In addition to the intangible cultural aspect of the soul of a changing city, there are actual financial consequences. The changing demographics of the population come with a heavy side of rising rents and cost of living increases. This is seen with tech billionaires fighting over tax increases in San Francisco, courtesy of Prop C. At issue is a ballot measure that would raise taxes on the city’s largest companies to fund homeless services, including housing, and addiction services.

The bigger the business, the more concentrated its employee base or revenue is in San Francisco, the higher a rate it will pay. On one side, Salesforce titan Marc Benioff supports the initiative, and Twitter and Square boss, Jack Dorsey, opposes it. Benioff advocates the measure, as he views homelessness and displacement as past the point of philanthropy, and the companies that are responsible for displacing some and enriching others has a moral obligation to provide assistance.

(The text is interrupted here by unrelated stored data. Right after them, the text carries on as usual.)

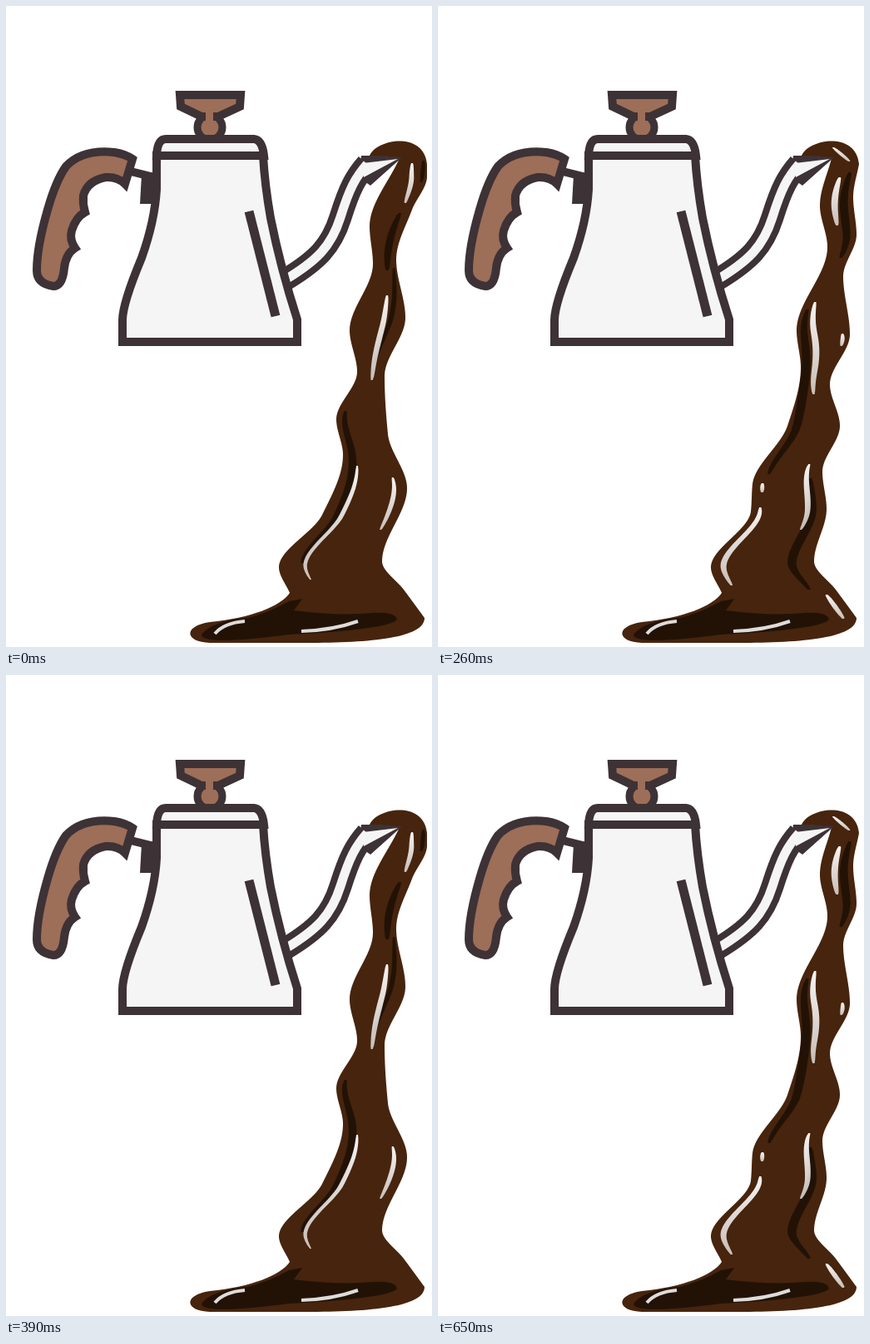
These frames come from a looping animation (512 px wide and 771 px high, 0.78 s). An HTML page with a canvas:

```html
<!DOCTYPE html>
<html lang="en">
<head>
<meta charset="utf-8">
<title>Pouring kettle</title>
<style>
html, body { margin: 0; width: 100%; height: 100%; overflow: hidden; background: #fff; }
canvas { display: block; width: 512px; height: 771px; }
</style>
</head>
<body>
<canvas id="stage"></canvas>
<script>
const W = 512, H = 771, HOLD = 130;
const INK = '#3d3236', WOOD = '#9d6e58', STEEL = '#f5f5f5';
const COFFEE = '#47240d', SHADE = '#221206';

const canvas = document.getElementById('stage');
const ctx = canvas.getContext('2d');
const dpr = window.devicePixelRatio || 1;
canvas.width = W * dpr;
canvas.height = H * dpr;

const pts = s => s.split(' ').map(p => p.split(',').map(Number));

// Smooth x(y) through the points, with no overshoot at the bulges
function edge(s) {
  const p = pts(s), n = p.length - 1;
  const d = p.slice(1).map(([x, y], i) => (x - p[i][0]) / (y - p[i][1]));
  const m = p.map((_, i) => {
    const a = d[Math.max(0, i - 1)], b = d[Math.min(n - 1, i)];
    return a * b > 0 ? 2 * a * b / (a + b) : 0;
  });
  return y => {
    if (y <= p[0][1]) return p[0][0];
    if (y >= p[n][1]) return p[n][0];
    const i = p.findIndex(q => q[1] > y) - 1;
    const h = p[i + 1][1] - p[i][1], t = (y - p[i][1]) / h, s = t * t * (3 - 2 * t);
    return p[i][0] + (p[i + 1][0] - p[i][0]) * s
      + h * t * (1 - t) * (m[i] * (1 - t) - m[i + 1] * t);
  };
}

// Each mark: [position across the stream at its top, at its bottom, top y, bottom y, width]
const poses = [
  {
    right: '506,190 506,205 488,245 469,305 480,375 455,445 459,515 482,580',
    left: '437,265 441,310 413,390 422,440 397,497 405,540 380,612',
    shade: [[.88, .87, 186, 212, 5], [.72, .6, 249, 318, 9], [.88, .6, 315, 430, 6], [.16, .22, 487, 670, 10]],
    shine: [[.5, .75, 189, 237, 6], [.62, .56, 348, 450, 7], [.26, .25, 553, 690, 6], [.81, .86, 567, 630, 6]]
  },
  {
    right: '511,192 506,213 471,290 465,335 475,395 457,445 466,500 444,555 464,630',
    left: '441,245 444,278 411,390 421,435 395,520 362,572 373,610',
    shade: [[.36, .2, 225, 388, 11], [.86, .83, 472, 570, 9], [.82, .88, 560, 685, 10], [.1, .2, 601, 658, 9]],
    shine: [[.65, .72, 174, 210, 6], [.48, .48, 223, 330, 5], [.15, .1, 424, 477, 7],
      [.71, .83, 539, 699, 8], [.11, .08, 657, 691, 8], [.95, .9, 720, 743, 7]]
  },
  {
    right: '506,190 499,230 503,275 487,325 495,395 471,455 483,505 462,560 467,605',
    left: '459,240 468,290 431,390 436,435 420,505 378,575 376,608',
    shade: [[.75, .65, 200, 303, 10], [.13, .2, 365, 563, 11], [.82, .77, 568, 702, 12]],
    shine: [[.06, .66, 170, 187, 6], [.46, .42, 206, 264, 8], [.25, .48, 356, 467, 8], [.86, .88, 394, 409, 5],
      [.77, .74, 551, 630, 7], [.14, .14, 574, 585, 5], [.12, .12, 603, 697, 8], [.89, .9, 708, 737, 7]]
  }
].map(p => ({
  ...p,
  right: edge(p.right + ' 452,668 478,702 503,736'),
  left: edge('473,183 ' + p.left + ' 328,675 341,706')
}));

function fill(points, color) {
  ctx.beginPath();
  points.forEach(([x, y]) => ctx.lineTo(x, y));
  ctx.fillStyle = color;
  ctx.fill();
}

// Brush mark that follows the flow between both edges
function mark({ left, right }, [u0, u1, y0, y1, width], color) {
  const a = [], b = [], steps = 30;
  for (let i = 0; i <= steps; i++) {
    const t = i / steps, y = y0 + (y1 - y0) * t, u = u0 + (u1 - u0) * t;
    const x = left(y) + (right(y) - left(y)) * u;
    const r = width / 2 * (.3 + .7 * Math.sqrt(Math.sin(Math.PI * t)));
    a.push([x - r, y]);
    b.unshift([x + r, y]);
  }
  fill(a.concat(b), color);
}

function fade(y0, y1) {
  const g = ctx.createLinearGradient(0, y0, 0, y1);
  g.addColorStop(0, 'rgba(255,255,255,.95)');
  g.addColorStop(1, 'rgba(255,255,255,.7)');
  return g;
}

function outlined(d, color, width = 10) {
  const path = new Path2D(d);
  ctx.fillStyle = color;
  ctx.fill(path);
  line(path, INK, width);
}

function line(path, color, width) {
  ctx.strokeStyle = color;
  ctx.lineWidth = width;
  ctx.stroke(path);
}

function drawCoffee(pose) {
  ctx.beginPath();
  ctx.moveTo(437, 180);
  ctx.bezierCurveTo(445, 160, 502, 150, pose.right(0), 190);
  for (let y = 190; y <= 736; y += 2) ctx.lineTo(pose.right(y), y);
  ctx.bezierCurveTo(503, 760, 440, 766, 360, 766);
  ctx.lineTo(245, 766);
  ctx.bezierCurveTo(215, 765, 212, 746, 245, 741);
  ctx.bezierCurveTo(295, 736, 330, 722, 341, 706);
  for (let y = 706; y >= 183; y--) ctx.lineTo(pose.left(y), y);
  ctx.fillStyle = COFFEE;
  ctx.fill();

  ctx.fillStyle = SHADE;
  ctx.fill(new Path2D(`M235 756 Q247 740 290 736 Q315 730 340 716 L356 713 L346 727
    Q400 734 440 730 Q468 728 470 738 Q460 750 340 756 Q235 770 235 756`));
  pose.shade.forEach(m => mark(pose, m, SHADE));
  pose.shine.forEach(m => mark(pose, m, fade(m[2], m[3])));
  line(new Path2D('M287 740 Q262 742 251 755 M355 752 Q392 751 423 740'), 'rgba(255,255,255,.85)', 4);
}

function drawKettle() {
  // Spout
  const spout = new Path2D('M336 329 C374 306 391 289 402 254 S420 206 434 190');
  line(spout, INK, 27);
  fill(pts('427,180 448,180 476,182 438,216 424,206'), INK);
  line(spout, STEEL, 11);
  fill(pts('429,189 446,187 471,184 441,200 430,206'), STEEL);

  // Handle
  line(new Path2D('M150 199 L178 206'), INK, 10);
  fill(pts('163,203 178,200 183,238 161,238'), INK);
  outlined(`M152 184 L143 214 Q134 205 120 206 Q98 210 93 228 Q92 238 95 248 Q84 254 79 270
    Q76 281 83 291 Q72 298 70 315 Q68 337 57 337 Q37 334 37 318 Q37 290 50 245
    Q60 210 72 193 Q92 172 130 176 Q143 178 152 184 Z`, WOOD);

  // Knob
  outlined('M230 146 A15 15 0 0 1 260 146 A15 15 0 0 1 230 146 Z', WOOD, 9);
  outlined('M209 107 H282 L281 121 L255 133 H235 L210 121 Z', WOOD);
  ctx.fillStyle = WOOD;
  ctx.fillRect(240, 126, 9, 14);

  // Body and lid
  outlined('M181 180 Q182 160 192 160 H298 Q308 161 310 180 Z', STEEL);
  outlined(`M181 180 V220 Q179 258 163 303 Q140 358 140 378 V404 H350 V377
    Q330 315 318 255 Q311 215 309 180 Z`, STEEL);
  line(new Path2D('M292 247 L324 373'), INK, 11);
}

function draw(pose) {
  ctx.setTransform(dpr, 0, 0, dpr, 0, 0);
  ctx.fillStyle = '#fff';
  ctx.fillRect(0, 0, W, H);
  drawCoffee(pose);
  drawKettle();
}

const start = performance.now();
function tick() {
  const step = Math.floor((performance.now() - start) / HOLD);
  draw(poses[step % poses.length]);
  requestAnimationFrame(tick);
}
tick();
</script>
</body>
</html>
```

There is also an economic answer to gentrification, big business, and financial equity in the tech sphere with company supplier diversity programs. I know because I created one at Facebook. Tech titans can demonstrate good corporate citizenship and investment in the communities they are entering by providing economic access and opportunity by doing business with those that already live there. This also ensures communities have a continuous cycle of job creation, and with sustained employment, there is less displacement.

Companies should proactively craft policies and programs that support marginalized communities, and incentivize employees to do business with local merchants of those communities. It validates the spending power and influence of those communities, and shows employees a dedication to marginalized communities, which could lead to greater retention of diverse employees in the process.

Tech’s answer to solving ethical quandaries is to ensure all voices are at the table when decisions are made. Homogenous rooms with little diverse representation will result in decisions born of complacency, privilege, unconscious and unchecked bias, and unacknowledged blind spots. That is a perfect storm for making unintentional unethical choices.

Want to solve for and prevent unprincipled pronouncements? Invite more diverse people to the table, and listen intently when they speak.

Bärí A. Williams is vice president of legal, policy, and business affairs at All Turtles. She previously served as head of business operations, North America for StubHub, and lead counsel for Facebook and created its Supplier Diversity program. Follow her on Twitter at @BariAWilliams.